TASK REQUIREMENTS:
Each line of the entries below that includes "align" belongs in your answer.
-- -- --
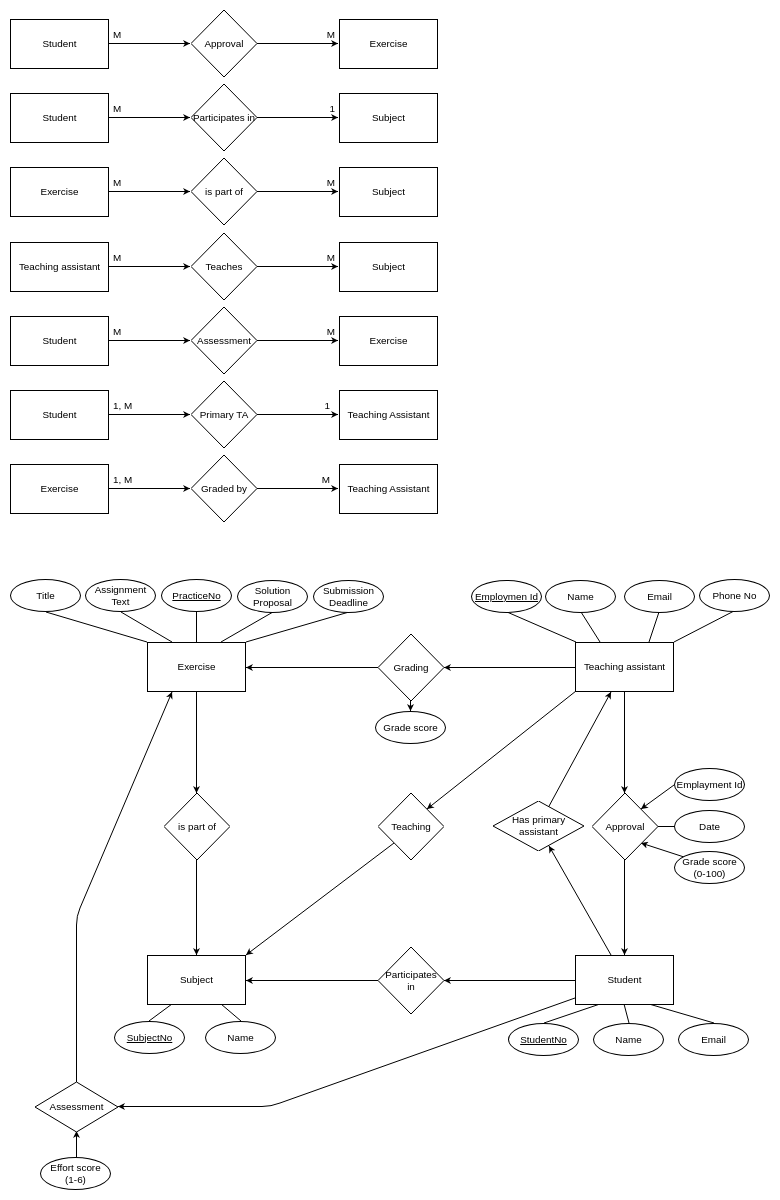
<!DOCTYPE html>
<html lang="en">
<head>
<meta charset="utf-8">
<title>Entity relationship diagram: exercises and assistants</title>
<style>
:root { --ink: #000; --paper: #fff; }
* { box-sizing: border-box; margin: 0; padding: 0; }
html, body { width: 780px; height: 1200px; overflow: hidden; background: var(--paper); }
body { position: relative; color: var(--ink); font: 9.9px/12px "Liberation Sans", Arial, sans-serif; text-align: center; }
svg { display: block; fill: none; stroke: var(--ink); stroke-width: 1; overflow: visible; }
.defs { position: absolute; width: 0; height: 0; }

.entity, .relation, .attribute { display: grid; place-items: center; white-space: nowrap; }
.entity { width: 99px; height: 50px; border: 1px solid var(--ink); background: var(--paper); }
.attribute { width: 71px; height: 33px; border: 1px solid var(--ink); border-radius: 50%; background: var(--paper); }
.relation { width: 66px; height: 67px; grid-template: 100% / 100%; }
.relation > * { grid-area: 1 / 1; }
.relation svg { width: 100%; height: 100%; }
.relation span { position: relative; justify-self: center; }
.key { text-decoration: underline; }

.relations { position: absolute; left: 10px; top: 10px; display: grid; grid-template-rows: 74px 74px 75px 74px 74px 74px 67px; list-style: none; }
.relations li { display: grid; grid-template-columns: 99px 82px 66px 82px 99px; height: 67px; align-items: center; }
.link { position: relative; height: 67px; padding: 19px 4px 0; text-align: left; }
.link.to { text-align: right; }
.link.to.inset { padding-right: 9px; }
.link svg { position: absolute; left: 0; top: 28px; width: 82px; height: 11px; }

.model { position: absolute; inset: 0; }
.model > * { position: absolute; }
.links { left: 0; top: 0; }
.links .arrows > * { marker-end: url(#arrow); }
.model .wide { width: 91px; height: 50px; }
.model .broad { width: 83px; height: 50px; }
</style>
</head>
<body>
<svg class="defs" aria-hidden="true">
  <defs>
    <marker id="arrow" viewBox="0 0 8 7" markerWidth="8" markerHeight="7" refX="7" refY="3.5" orient="auto" markerUnits="userSpaceOnUse"><path d="M0 0L7 3.5L0 7L2 3.5Z" fill="#000" stroke="none"/></marker>
    <symbol id="diamond" viewBox="0 0 66 66" preserveAspectRatio="none"><path d="M33 0L66 33L33 66L0 33Z" fill="#fff" stroke="#000" vector-effect="non-scaling-stroke"/></symbol>
    <path id="connector" d="M0 5.5H81" marker-end="url(#arrow)"/>
  </defs>
</svg>

<ul class="relations">
  <li><div class="entity">Student</div><div class="link">M<svg><use href="#connector"/></svg></div><div class="relation"><svg><use href="#diamond"/></svg><span>Approval</span></div><div class="link to">M<svg><use href="#connector"/></svg></div><div class="entity">Exercise</div></li>
  <li><div class="entity">Student</div><div class="link">M<svg><use href="#connector"/></svg></div><div class="relation"><svg><use href="#diamond"/></svg><span>Participates in</span></div><div class="link to">1<svg><use href="#connector"/></svg></div><div class="entity">Subject</div></li>
  <li><div class="entity">Exercise</div><div class="link">M<svg><use href="#connector"/></svg></div><div class="relation"><svg><use href="#diamond"/></svg><span>is part of</span></div><div class="link to">M<svg><use href="#connector"/></svg></div><div class="entity">Subject</div></li>
  <li><div class="entity">Teaching assistant</div><div class="link">M<svg><use href="#connector"/></svg></div><div class="relation"><svg><use href="#diamond"/></svg><span>Teaches</span></div><div class="link to">M<svg><use href="#connector"/></svg></div><div class="entity">Subject</div></li>
  <li><div class="entity">Student</div><div class="link">M<svg><use href="#connector"/></svg></div><div class="relation"><svg><use href="#diamond"/></svg><span>Assessment</span></div><div class="link to">M<svg><use href="#connector"/></svg></div><div class="entity">Exercise</div></li>
  <li><div class="entity">Student</div><div class="link">1, M<svg><use href="#connector"/></svg></div><div class="relation"><svg><use href="#diamond"/></svg><span>Primary TA</span></div><div class="link to inset">1<svg><use href="#connector"/></svg></div><div class="entity">Teaching Assistant</div></li>
  <li><div class="entity">Exercise</div><div class="link">1, M<svg><use href="#connector"/></svg></div><div class="relation"><svg><use href="#diamond"/></svg><span>Graded by</span></div><div class="link to inset">M<svg><use href="#connector"/></svg></div><div class="entity">Teaching Assistant</div></li>
</ul>

<section class="model">
  <svg class="links" width="780" height="1200" viewBox="0 0 780 1200" aria-hidden="true">
    <g class="attribute-lines">
      <path d="M46 612L147 642M121 612L172 642M196.5 612V642M273 612L221 642M349 612L246 642"/>
      <path d="M507 612L576 642M581 612L600 642M659 612L649 642M734 611L674 642"/>
      <path d="M172 1004L149 1021M221 1004L241 1021M600 1004L544 1023M624 1004L629 1023M649 1004L714 1023M657 826.5H675"/>
    </g>
    <g class="arrows">
      <path d="M575 667.5H444"/>
      <path d="M378 667.5H246"/>
      <path d="M410.5 700V711"/>
      <path d="M196.5 691V793"/>
      <path d="M196.5 859V955"/>
      <path d="M576 691L427 809"/>
      <path d="M394 843L246 955"/>
      <path d="M624.5 691V793"/>
      <path d="M624.5 859V955"/>
      <path d="M674 785L641 809"/>
      <path d="M684 857L641 843"/>
      <path d="M611 955L549 846"/>
      <path d="M548 808L611 692"/>
      <path d="M575 980.5H444"/>
      <path d="M378 980.5H246"/>
      <path d="M575 998L280 1103Q271 1106.5 262 1106.5H118"/>
      <path d="M76.5 1082V925Q76.500 916 80 908L172 692"/>
      <path d="M76.5 1157V1131"/>
    </g>
  </svg>

  <div class="entity" style="left:147px;top:642px">Exercise</div>
  <div class="attribute" style="left:10px;top:579px">Title</div>
  <div class="attribute" style="left:85px;top:579px">Assignment<br>Text</div>
  <div class="attribute key" style="left:161px;top:579px">PracticeNo</div>
  <div class="attribute" style="left:237px;top:580px">Solution<br>Proposal</div>
  <div class="attribute" style="left:313px;top:580px">Submission<br>Deadline</div>

  <div class="entity" style="left:575px;top:642px">Teaching assistant</div>
  <div class="attribute key" style="left:471px;top:580px">Employmen Id</div>
  <div class="attribute" style="left:545px;top:580px">Name</div>
  <div class="attribute" style="left:624px;top:580px">Email</div>
  <div class="attribute" style="left:699px;top:579px">Phone No</div>

  <div class="relation" style="left:378px;top:634px"><svg><use href="#diamond"/></svg><span>Grading</span></div>
  <div class="attribute" style="left:375px;top:711px">Grade score</div>

  <div class="relation" style="left:164px;top:793px"><svg><use href="#diamond"/></svg><span>is part of</span></div>
  <div class="relation" style="left:378px;top:793px"><svg><use href="#diamond"/></svg><span>Teaching</span></div>
  <div class="relation wide" style="left:493px;top:801px"><svg><use href="#diamond"/></svg><span>Has primary<br>assistant</span></div>
  <div class="relation" style="left:592px;top:793px"><svg><use href="#diamond"/></svg><span>Approval</span></div>
  <div class="attribute" style="left:674px;top:768px">Emplayment Id</div>
  <div class="attribute" style="left:674px;top:810px">Date</div>
  <div class="attribute" style="left:674px;top:851px">Grade score<br>(0-100)</div>

  <div class="entity" style="left:147px;top:955px">Subject</div>
  <div class="attribute key" style="left:114px;top:1021px">SubjectNo</div>
  <div class="attribute" style="left:205px;top:1021px">Name</div>

  <div class="relation" style="left:378px;top:947px"><svg><use href="#diamond"/></svg><span>Participates<br>in</span></div>

  <div class="entity" style="left:575px;top:955px">Student</div>
  <div class="attribute key" style="left:508px;top:1023px">StudentNo</div>
  <div class="attribute" style="left:593px;top:1023px">Name</div>
  <div class="attribute" style="left:678px;top:1023px">Email</div>

  <div class="relation broad" style="left:35px;top:1082px"><svg><use href="#diamond"/></svg><span>Assessment</span></div>
  <div class="attribute" style="left:40px;top:1157px">Effort score<br>(1-6)</div>
</section>
</body>
</html>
-- -- --
TASK RESPONSE:
body { position: relative; color: var(--ink); font: 9.9px/12px "Liberation Sans", Arial, sans-serif; text-align: center; }
.relations li { display: grid; grid-template-columns: 99px 82px 66px 82px 99px; height: 67px; align-items: center; }
.link { position: relative; height: 67px; padding: 19px 4px 0; text-align: left; }
.link.to { text-align: right; }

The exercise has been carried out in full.